Problem —
Would you please copy each line of the data in which the string "path" occurs?

(Items from a data source)
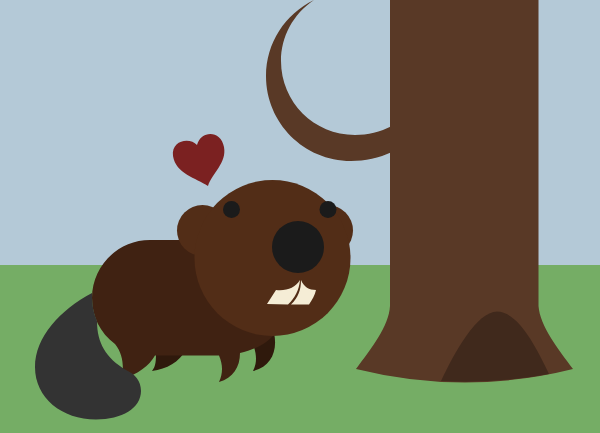
<!DOCTYPE html>
<html lang="en">
<head>
<meta charset="utf-8">
<title>Beaver in love with a tree</title>
<style>
:root {
  --sky: #b4c9d7;
  --grass: #75ad65;
  --bark: #593926;
  --hollow: #40291c;
  --fur-head: #522d17;
  --fur-body: #402212;
  --fur-far: #2f190c;
  --tail: #333333;
  --ink: #1b1b1b;
  --teeth: #f5edd6;
  --heart: #7b2121;
}
html, body { margin: 0; overflow: hidden; }
.scene { display: block; width: 600px; height: 433px; }
.sky { fill: var(--sky); }
.grass { fill: var(--grass); }
.bark { fill: var(--bark); }
.hollow { fill: var(--hollow); }
.head { fill: var(--fur-head); }
.body { fill: var(--fur-body); }
.far-leg { fill: var(--fur-far); }
.tail { fill: var(--tail); }
.ink { fill: var(--ink); }
.teeth { fill: var(--teeth); }
.heart { fill: var(--heart); }
</style>
</head>
<body>
<svg class="scene" viewBox="0 0 600 433" role="img" aria-label="A beaver with a heart above its head beside a tree trunk">
  <g id="background">
    <rect class="sky" width="600" height="433"/>
    <rect class="grass" y="265" width="600" height="168"/>
  </g>

  <g id="tree">
    <path class="bark" d="M314 0C285 14 266 43 266 76C266 123 304 161 351 161C365 161 379 158 392 152V126C380 132 368 135 355 135C314 135 281 102 281 61C281 37 293 14 314 0Z"/>
    <path class="bark" d="M390 0H538.500V306C540 326 558 349 573 369Q465 396 356 369C371 349 389 326 390 306Z"/>
    <path class="hollow" d="M441 381C455 351 477 312 497 311.500C518 312 535 345 549 374Q496 384 441 381Z"/>
  </g>

  <g id="beaver">
    <g id="far-legs" class="far-leg">
      <path d="M152 371C156 366 156 361 156 350H186C179 362 167 369 152 371Z"/>
      <path d="M253 371C257 363 257 355 253 344L274 333C278 351 271 367 253 371Z"/>
    </g>
    <g id="near-side" class="body">
      <path d="M150 240H215L274 335C264 346 252 350 240 353C240 367 233 378 219 382C223 373 223 365 219 355.500H155C149 366 138 374 122 379C124 366 123 354 115 344C100 333 92 316 92 298C92 266 118 240 150 240Z"/>
    </g>
    <path id="tail" class="tail" d="M92 293C60 310 35 337 35 367C35 398 62 419.500 96 419.500C122 419.500 141 408 141 391C141 381 135 374 126 370C106 358 97 343 97 321C93 312 92 303 92 293Z"/>
    <g id="head" class="head">
      <circle cx="202.500" cy="230.500" r="25.500"/>
      <circle cx="327.500" cy="230.500" r="25.500"/>
      <circle cx="272.500" cy="258" r="78"/>
    </g>
    <g id="face">
      <circle class="ink" cx="231.500" cy="209.500" r="8.500"/>
      <circle class="ink" cx="328" cy="209.500" r="8.500"/>
      <circle class="ink" cx="298" cy="247" r="26"/>
      <path class="teeth" d="M267 304C270 299 273 295 276 290C287 291 295 288 300 280C299 290 295 298 288 304.500Z"/>
      <path class="teeth" d="M301 280C304 287 309 290 316 290C315 295 312 300 309 304.500H291C298 298 301 290 301 280Z"/>
    </g>
  </g>

  <path id="heart" class="heart" d="M208 186C196 178 176 174 173 156C171 140 190 137 197 145C201 130 221 130 224 147C227 163 212 173 208 186Z"/>
</svg>
</body>
</html>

Solution for this problem —
    <path class="bark" d="M314 0C285 14 266 43 266 76C266 123 304 161 351 161C365 161 379 158 392 152V126C380 132 368 135 355 135C314 135 281 102 281 61C281 37 293 14 314 0Z"/>
    <path class="bark" d="M390 0H538.500V306C540 326 558 349 573 369Q465 396 356 369C371 349 389 326 390 306Z"/>
    <path class="hollow" d="M441 381C455 351 477 312 497 311.500C518 312 535 345 549 374Q496 384 441 381Z"/>
      <path d="M152 371C156 366 156 361 156 350H186C179 362 167 369 152 371Z"/>
      <path d="M253 371C257 363 257 355 253 344L274 333C278 351 271 367 253 371Z"/>
      <path d="M150 240H215L274 335C264 346 252 350 240 353C240 367 233 378 219 382C223 373 223 365 219 355.500H155C149 366 138 374 122 379C124 366 123 354 115 344C100 333 92 316 92 298C92 266 118 240 150 240Z"/>
    <path id="tail" class="tail" d="M92 293C60 310 35 337 35 367C35 398 62 419.500 96 419.500C122 419.500 141 408 141 391C141 381 135 374 126 370C106 358 97 343 97 321C93 312 92 303 92 293Z"/>
      <path class="teeth" d="M267 304C270 299 273 295 276 290C287 291 295 288 300 280C299 290 295 298 288 304.500Z"/>
      <path class="teeth" d="M301 280C304 287 309 290 316 290C315 295 312 300 309 304.500H291C298 298 301 290 301 280Z"/>
  <path id="heart" class="heart" d="M208 186C196 178 176 174 173 156C171 140 190 137 197 145C201 130 221 130 224 147C227 163 212 173 208 186Z"/>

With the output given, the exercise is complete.